"It's really packed," said Aimee Shaheen, 19, who runs the mall's information desk. "I'm right in the middle of the mall, and I've never seen this many people on a Saturday morning."
Pam Anderson, manager of the Benetton clothing store in South Coast Plaza, agreed that the rain brought an unusually high number of Orange County residents to indoor malls.
"You can always tell by the line at the carousel," Anderson said.
Some, however, chose not to change their outdoors-oriented Southern California life style despite the foul weather.
At about 11:15 a.m., Stephen and Marie Coombs of Fullerton were spotted walking in Hillcrest Park, holding hands during a steady shower.
"We like the rain, and any change from same-way, every-day Southern California sunshine is great," Stephen Coombs said. Added his wife: "I think it's romantic."
And in Mile Square Park in Fountain Valley, Patrick Trang, 21, of Westminster enjoyed a soggy game of basketball with his friends, oblivious to the drizzle that slicked the outdoor court and soaked his clothes.

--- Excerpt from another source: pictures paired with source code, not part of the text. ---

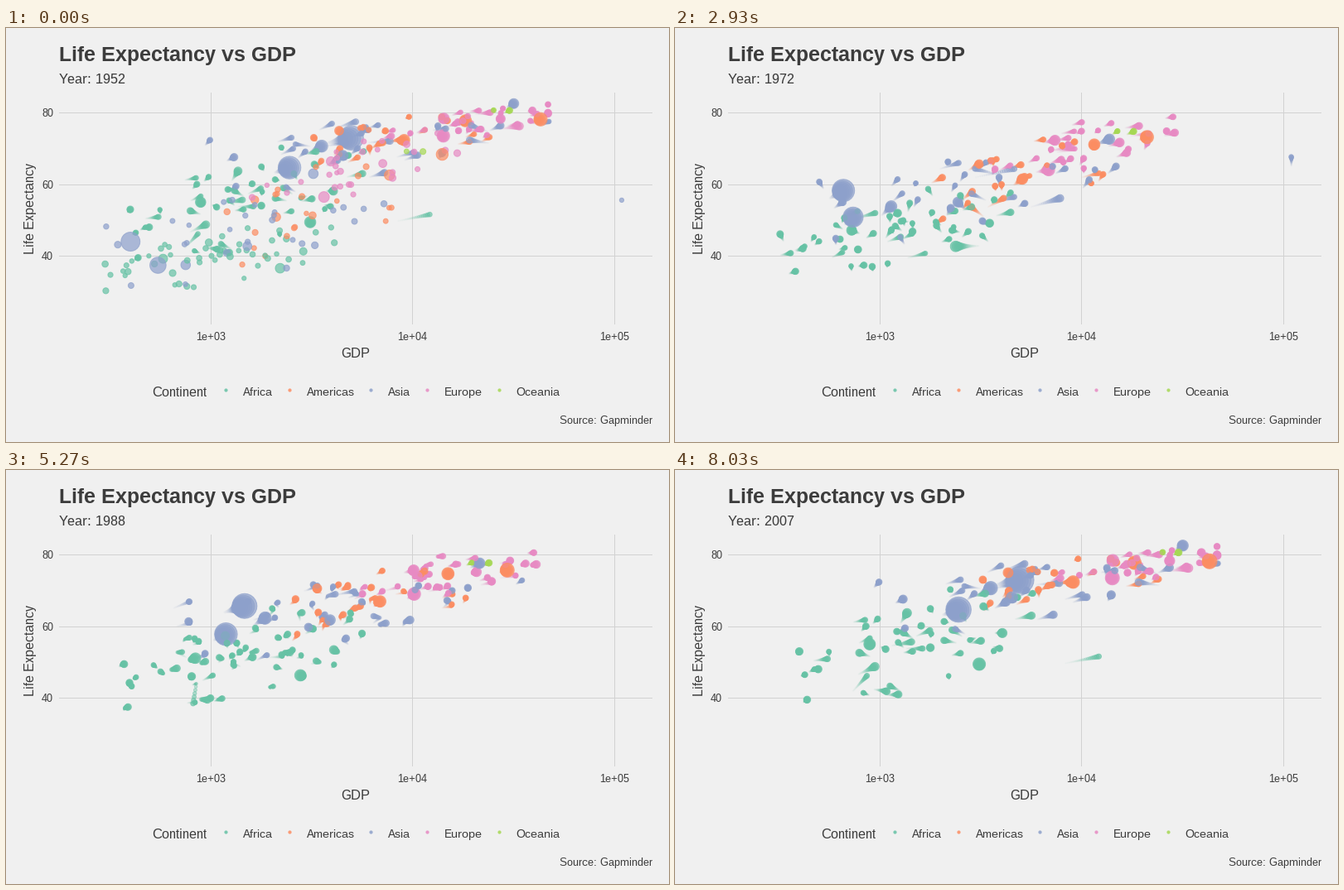
A matplotlib script for the animation above (10 s loop, 800x500 px).

```python
import numpy as np
import matplotlib.pyplot as plt
from matplotlib.animation import FuncAnimation
from matplotlib.collections import PathCollection
from matplotlib.colors import to_rgb
from matplotlib.path import Path
from matplotlib.transforms import IdentityTransform

plt.rcParams.update({"font.family": "Liberation Sans",
                     "text.hinting": "default", "text.hinting_factor": 1})
DPI = 100
PX = 72 / DPI                      # points per pixel
FRAMES, LAST, WAKE = 300, 239, 27  # LAST is the final moving frame
BACKGROUND, GRID, INK = "#F0F0F0", "#D2D2D2", "#3C3C3C"
ALPHA = 0.7
BEND = 0.7                         # growth is fast at first, then slows
COLORS = {"Africa": "#66C2A5", "Americas": "#FC8D62", "Asia": "#8DA0CB",
          "Europe": "#E78AC3", "Oceania": "#A6D854"}

YEARS = np.arange(1952, 2008, 5)
PROGRESS = np.linspace(0, 1, len(YEARS))
rng = np.random.default_rng(11)


def grow(ends, bend=BEND):
    start, end = ends
    return start + (end - start) * PROGRESS ** bend


def standard_scores(count, limit=1.8):
    z = rng.normal(size=count)
    return np.clip((z - z.mean()) / z.std(), -limit, limit)


def wander(amount):
    return rng.normal(0, amount, len(YEARS))


def giant(continent, pop, gdp, life, gdp_bend):
    """A populous country, given by its first and last state."""
    return (continent, grow(np.log10(gdp), gdp_bend), grow(life), grow(pop, 1))


def outlier(continent, *points):
    """A country that leaves the cloud: (year, GDP, life expectancy)."""
    when, gdp, life = np.transpose(points)
    return (continent, np.interp(YEARS, when, np.log10(gdp)),
            np.interp(YEARS, when, life), grow((1, 4), 1))


def cloud(continent, count, gdp, life, gdp_spread, life_spread):
    """Random countries around a continent's trend; the rich live longer."""
    wealth = standard_scores(count)
    health = np.clip(0.65 * wealth + 0.75 * standard_scores(count), -1.8, 1.8)
    for w, h in zip(wealth, health):
        log_gdp = grow(np.log10(gdp)) + gdp_spread * (w + wander(0.1))
        log_gdp = np.minimum(log_gdp, 4.67)
        years = grow(life) + grow(life_spread, 1) * (h + wander(0.06))
        ceiling = 79 + 5 * (log_gdp - 4)
        pop = 6 * np.exp(rng.normal(0, 1)) * 2.2 ** PROGRESS
        yield continent, log_gdp, np.minimum(years, ceiling), pop


countries = [
    giant("Asia", (556, 1318), (400, 4959), (44, 73), 1.6),
    giant("Asia", (372, 1110), (547, 2452), (37.4, 64.7), 1.6),
    giant("Asia", (82, 224), (750, 3541), (37.5, 70.7), 1.3),
    giant("Asia", (86, 127), (3217, 31656), (63, 82.6), 0.45),
    giant("Americas", (157, 301), (13990, 42952), (68.4, 78.2), 1),
    giant("Americas", (57, 190), (2109, 9066), (50.9, 72.4), 0.5),
    outlier("Asia", (1952, 108400, 55.6), (1972, 109300, 67.7),
            (1982, 31400, 71.3), (2007, 47300, 77.6)),
    outlier("Africa", (1952, 493, 40), (1987, 848, 44), (1992, 737, 23.6),
            (1997, 590, 36), (2007, 863, 46.2)),
    outlier("Africa", (1952, 376, 34.5), (1992, 1132, 47.5),
            (2002, 7703, 49.3), (2007, 12154, 51.6)),
    *cloud("Africa", 50, (1050, 1500), (39.5, 55.5), 0.31, (5, 9)),
    *cloud("Americas", 23, (3050, 8000), (53, 73.5), 0.25, (8.5, 4)),
    *cloud("Asia", 28, (1500, 5300), (47, 71), 0.4, (8.5, 6.5)),
    *cloud("Europe", 30, (5300, 21500), (64.5, 77.7), 0.25, (5.5, 2.7)),
    *cloud("Oceania", 2, (10300, 27500), (69.2, 80.7), 0.04, (0.2, 0.6)),
]
rng.shuffle(countries)
continents, gdp_tracks, life_tracks, pop_tracks = zip(*countries)


def per_frame(tracks):
    """Interpolate yearly tracks linearly; result is (frame, country)."""
    moments = np.linspace(YEARS[0], YEARS[-1], LAST + 1)
    return np.array([np.interp(moments, YEARS, t) for t in tracks]).T


rgb = np.array([to_rgb(COLORS[c]) for c in continents])
xs = 247.2 + 243.6 * (per_frame(gdp_tracks) - 3)
ys = 102.5 + 4.32 * (80 - per_frame(life_tracks))
diameters = 4.5 + 28.5 * per_frame([np.sqrt(p / 1318) for p in pop_tracks])

# Wake copies, oldest first; those beyond two thirds cannot be seen.
lags = np.arange(2 * WAKE // 3, 0, -1)
falloff = (1 - lags / WAKE) ** 3
wake_rgba = np.column_stack([np.tile(rgb, (len(lags), 1)),
                             np.repeat(ALPHA * falloff, len(rgb))])
head_rgba = np.column_stack([rgb, np.full(len(rgb), ALPHA)])

fig = plt.figure(figsize=(8, 5), dpi=DPI, facecolor=BACKGROUND)
ax = fig.add_axes([0, 0, 1, 1])
ax.set(xlim=(0, 800), ylim=(500, 0))
ax.axis("off")


def label(x, y, text, size, **kwargs):
    return ax.text(x, y, text, fontsize=size * PX, color=INK,
                   va="baseline", **kwargs)


def grid_line(x, y):
    ax.plot(x, y, color=GRID, lw=PX, zorder=1, snap=False,
            solid_capstyle="butt")


def disc_layer(rgba, zorder):
    layer = PathCollection([Path.unit_regular_polygon(24)], sizes=[1],
                           facecolors=rgba, edgecolors=rgba, linewidths=PX,
                           offsets=np.zeros((len(rgba), 2)),
                           offset_transform=ax.transData, zorder=zorder)
    layer.set_transform(IdentityTransform())
    return ax.add_collection(layer, autolim=False)


def place(layer, x, y, diameter):
    layer.set_offsets(np.column_stack([np.ravel(x), np.ravel(y)]))
    # The unit polygon has radius 1, and sizes are squared points.
    layer.set_sizes((np.ravel(diameter) / 2 * PX) ** 2, dpi=DPI)


for x, text in [(247.5, "1e+03"), (490.5, "1e+04"), (734.5, "1e+05")]:
    grid_line([x, x], [78, 358])
    label(x, 377, text, 13, ha="center")
for y, text in [(102.5, "80"), (189.5, "60"), (275.5, "40")]:
    grid_line([64, 780], [y, y])
    label(57, y + 4.5, text, 13, ha="right")

label(64, 40, "Life Expectancy vs GDP", 25, weight="bold")
subtitle = label(64, 67, "", 17)
label(421.5, 398, "GDP", 16, ha="center")
label(34, 218, "Life Expectancy", 16, ha="center", rotation=90,
      rotation_mode="anchor")
label(780, 478, "Source: Gapminder", 13, ha="right")
label(176, 445, "Continent", 16)
for x, (name, color) in zip([265, 342, 440, 508, 595], COLORS.items()):
    ax.scatter([x], [437], s=(4.2 * PX) ** 2, color=color, alpha=0.85, lw=0)
    label(x + 20.5, 444, name, 14)

wake = disc_layer(wake_rgba, 2)
heads = disc_layer(head_rgba, 3)


def update(index):
    frame = min(index, LAST)
    past = (frame - lags) % (LAST + 1)
    place(wake, xs[past], ys[past],
          1 + (diameters[past] - 1) * falloff[:, None])
    place(heads, xs[frame], ys[frame], diameters[frame])
    subtitle.set_text(f"Year: {round(1952 + 55 * frame / LAST)}")
    return wake, heads, subtitle


anim = FuncAnimation(fig, update, frames=FRAMES, interval=10000 / FRAMES,
                     repeat=True, repeat_delay=0, blit=False)
plt.show()
```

"I hate being indoors," Trang said. "I would play basketball outside if it was snowing out here. I come to play ball every weekend. It's a great place to play ball."
But Saturday's rains were significant enough to inconvenience thousands of area residents.
Southern California Edison officials reported scattered blackouts in the areas they serve, including Newport Beach, Fountain Valley, Topanga Canyon, Lawndale, Ventura and Carpinteria, south of Santa Barbara.
The storm also brought headaches to law enforcement officials who had to work overtime answering dozens of traffic reports throughout Orange County.
"It's been real busy for us," said California Highway Patrol Officer Tammy Travis, who was sifting through a stack of accident reports on Saturday afternoon. "I was everywhere."
Travis said that at 12:25 p.m., she was busy taking notes on a two-car collision on the Orange Freeway near the Yorba Linda Boulevard off-ramp, when she looked up to see a three-car accident on the crowded freeway in front of her. She had to unravel the cause of a chain-reaction accident that resulted in minor damage to 20 cars near Chapman Avenue earlier in the day.
"It was heavy rainfall that did it," Travis said.
Meanwhile, CHP Officer Robert Mendenhall said that he was kept busy with two pileups near the confluence of the San Diego and Santa Ana freeways.
In one morning accident, four cars slammed into each other, causing slowdowns but no injuries. While a tow truck was pulling one of the wrecked cars off the shoulder of the road on the Santa Ana Freeway near the Alton Parkway off-ramp, a car in the fast lane lost control and skidded into the tow truck, banked off the freeway and landed upside down. Two people received moderate injuries.
Moments later on the same freeway, a suspected drunk driver caused a four-car pileup when he sideswiped two cars, one of which spun around and hit another car. The driver of the first car sped away from the accident and was arrested a short time later at Alton Parkway.
"Drinking and rain sure don't mix," Mendenhall said.
Elsewhere in the Southland, a rock and mud slide on San Francisquito Canyon Road in the unincorporated Green Valley area near Lancaster temporarily trapped at least three drivers and forced dozens of others to turn back, but no one was injured, Los Angeles County Fire Capt. Jim Billesbach said.
About three miles of the two-lane road remained closed Saturday afternoon while county crews worked to clean up debris.
Authorities said the slide was discovered by county fire crews on their way to another slide and flooding near homes at Calle Maleza in Green Valley. Inmate crews from a nearby detention camp stacked sandbags around homes to protect them from the surging mud, but for one homeowner near Calle Maleza, firefighters arrived too late: four feet of mud and water had already swept across his floors.
Nearby hillsides in both slide areas had been laid bare by a brush fire last summer.
RUNNING FOR HELP
The rain couldn't stop a benefit run for homeless children in Irvine. B4